Location: Integrated Cropping Systems ResearchTitle: Diversity of floral and extrafloral nutritional resources on the fitness of an omnivorous bug, Orius insidiosus (Hemiptera: Anthocoridae) Author
Submitted to: Entomologia Experimentalis et Applicata
Publication Type: Peer Reviewed Journal
Publication Acceptance Date: 7/18/2012
Publication Date: 9/14/2012

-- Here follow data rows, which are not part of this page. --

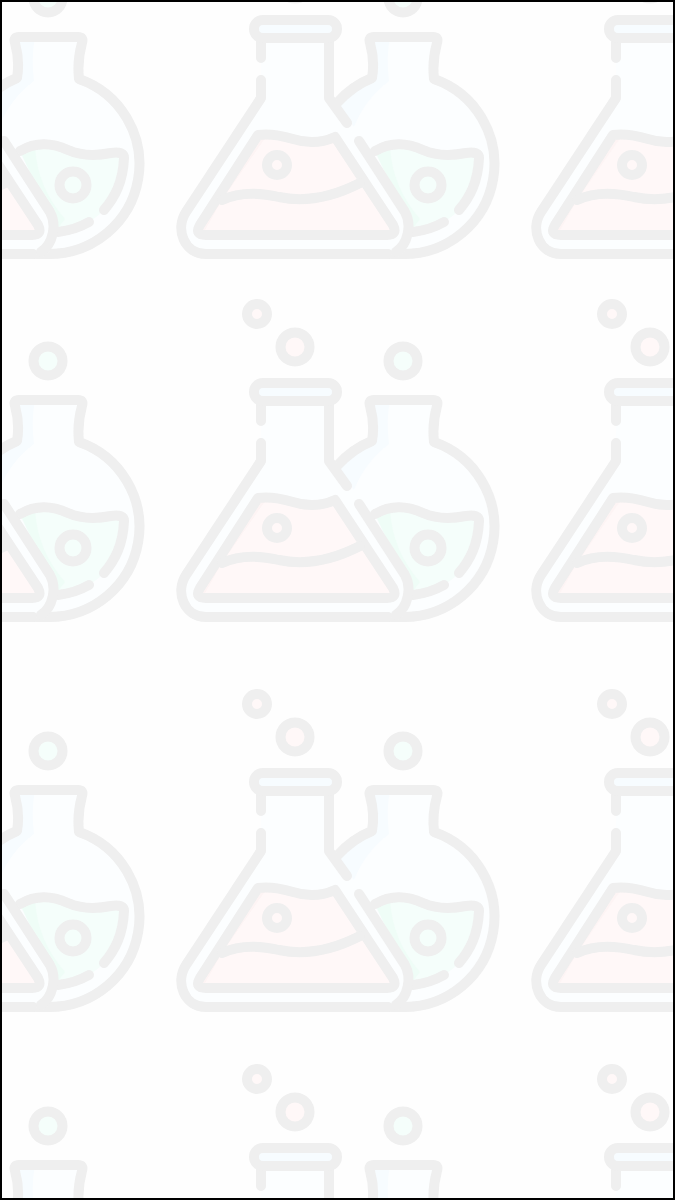
<!DOCTYPE html>
<html lang="en">
<head>
<meta charset="utf-8">
<title>Laboratory flask pattern</title>
<style>
:root {
  --paper: #fefefe;
  --frame: #000;
  --outline: #efefef;
  --glass: #fcfeff;
  --glass-shade: #f7fcff;
  --pink: #fff8f8;
  --pink-shade: #fdf4f4;
  --green: #f5fefb;
  --green-shade: #effdf7;
}
html, body { margin: 0; overflow: hidden; background: var(--paper); }
svg { display: block; width: 675px; height: 1200px; }
.line { fill: none; stroke: var(--outline); stroke-width: 10; stroke-linecap: round; stroke-linejoin: round; }
.glass { fill: var(--glass); }
.glass-shade { fill: var(--glass-shade); }
.pink { fill: var(--pink); }
.pink-shade { fill: var(--pink-shade); }
.green { fill: var(--green); }
.green-shade { fill: var(--green-shade); }
.bubble { stroke: var(--outline); stroke-width: 10; }
.frame { fill: none; stroke: var(--frame); stroke-width: 2; }
</style>
</head>
<body>
<svg viewBox="0 0 675 1200" role="img" aria-label="Pale repeating pattern of laboratory flasks with bubbles">
  <defs>
    <g id="round-flask">
      <path class="glass" d="M370 400H438Q433 416 434 442A90 90 0 0 1 404 617H385L337 466Q352 449 372 441Q374 416 370 400Z"/>
      <path class="glass-shade" d="M370 400H390Q386 420 389 444Q365 462 354 490L337 466Q352 449 372 441Q374 416 370 400Z"/>
      <path class="green" d="M375 514Q397 501 423 513Q441 521 466 516Q479 514 479 521C478 545 470 560 459 573Q440 592 412 595Z"/>
      <path class="green-shade" d="M375 514L390 509Q392 550 420 582L412 592Z"/>
      <path class="line" d="M337 466Q352 449 372 441Q375 424 370 406Q368 400 374 400H433Q439 400 437 406Q432 424 434 442A90 90 0 0 1 404 617H385"/>
      <path class="line" d="M375 514Q397 501 423 513Q441 521 466 516Q479 514 479 521C478 545 470 560 459 573M413 595Q430 593 444 585"/>
      <circle class="bubble green" cx="428" cy="548" r="13.5"/>
    </g>

    <g id="cone-flask">
      <path class="glass" d="M261 401H329V461L405 575C414 592 404 617 385 617H206C184 617 175 592 186 575L261 461Z"/>
      <path class="pink" d="M258 498Q273 496 293 502Q315 509 335 500L393 588Q398 598 387 598H206Q194 598 200 588Z"/>
      <path class="pink-shade" d="M258 498L268 497L222 563L204 595Q195 596 200 588Z"/>
      <path class="line" d="M261 401V421M261 443V461L186 575C175 592 184 617 206 617H388"/>
      <path class="line" d="M329 401V461L347 486M359 504L405 575C412 588 408 607 396 615"/>
      <path class="line" d="M258 498Q273 496 293 502Q315 509 335 500L393 588Q398 598 387 598H206Q194 598 200 588Z"/>
      <path class="line" d="M222 563Q245 552 279 560Q317 568 360 546"/>
      <circle class="bubble pink" cx="277" cy="528" r="10"/>
      <rect class="bubble glass-shade" x="254" y="383" width="83" height="18" rx="9"/>
    </g>

    <g id="flask-pair">
      <circle class="bubble pink" cx="257" cy="314" r="10"/>
      <circle class="bubble pink" cx="295" cy="347" r="14.5"/>
      <circle class="bubble green" cx="403" cy="361" r="14.5"/>
      <use href="#round-flask"/>
      <use href="#cone-flask"/>
    </g>

    <g id="flask-row">
      <use href="#flask-pair" x="-355"/>
      <use href="#flask-pair"/>
      <use href="#flask-pair" x="355"/>
    </g>
  </defs>

  <use href="#flask-row" y="-363"/>
  <use href="#flask-row"/>
  <use href="#flask-row" y="390"/>
  <use href="#flask-row" y="765"/>

  <rect class="frame" x="1" y="1" width="673" height="1198"/>
</svg>
</body>
</html>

Citation: Pumarino, L., Alomar, O., Lundgren, J.G. 2012. Diversity of floral and extrafloral nutritional resources on the fitness of an omnivorous bug, Orius insidiosus (Hemiptera: Anthocoridae). Entomologia Experimentalis et Applicata. 145:181-190. Interpretive Summary: The minute pirate bug, Orius insidiosus, is a beneficial insect in that it consumes crop pests throughout eastern North America. But in addition to consuming pests, this bug also eats plant tissue (with little or no damage to the plants). Efforts are underway to conserve this predator within cropland using non-crop plants, especially those with flowers and extrafloral nectaries (plant sap). The current work determined how various plant species (alyssum, buckwheat, phacelia, chamomile, and faba bean) affected the survival, egg production, longevity, and ability of the bugs to store glycogen and lipids. Moreover, we evaluated whether floral and extrafloral resources (nectar and pollen) of these plants improved these life history characteristics of the predator. Bugs performed very differently on the various plants, and availability of flowers improved Orius survival and egg production. Interestingly, faba beans (which had extrafloral nectar, but not flowers) had few eggs laid on them when the plant was offered under no-choice conditions. However, when plants were offered as a mixture, faba beans were the preferred plant for receiving eggs. This research points out that predicting which plants have the most conservation benefits is context specific, and makes the case for conserving plant diversity as a whole in biological control programs.
Technical Abstract: Habitat manipulation and increasing biodiversity are important tools for enhancing biological control of pests but it is important to evaluate the relative benefits of specific plant species when designing conservation plans. Orius insidiosus is an important predator of thrips and aphids that also feeds on plants. It is the target of conservation biological control programs. Despite its relevance, little is known about the effects of plant subsidies on predator performance or nutritional status. Here we examined the influence of five plant species (alyssum, buckwheat, phacelia, faba bean and chamomile), the effects of restricting their pollen and nectar resources, and how increasing plant diversity affects O. insidiosus fecundity, survival and nutritional status. Plant species varied in their suitability for O. insidiosus, which was driven in part by the availability of the pollen or nectar sources. Offering plants as a mixture did not improve fecundity, however the plant least preferred for oviposition under no-choice tests (faba bean) became the preferred egg-laying site when the plants were offered in combination. We conclude that the benefits obtained by O. insidiosus varies among plant species, and that increasing plant diversity can have unpredicted, positive effects on insect fitness.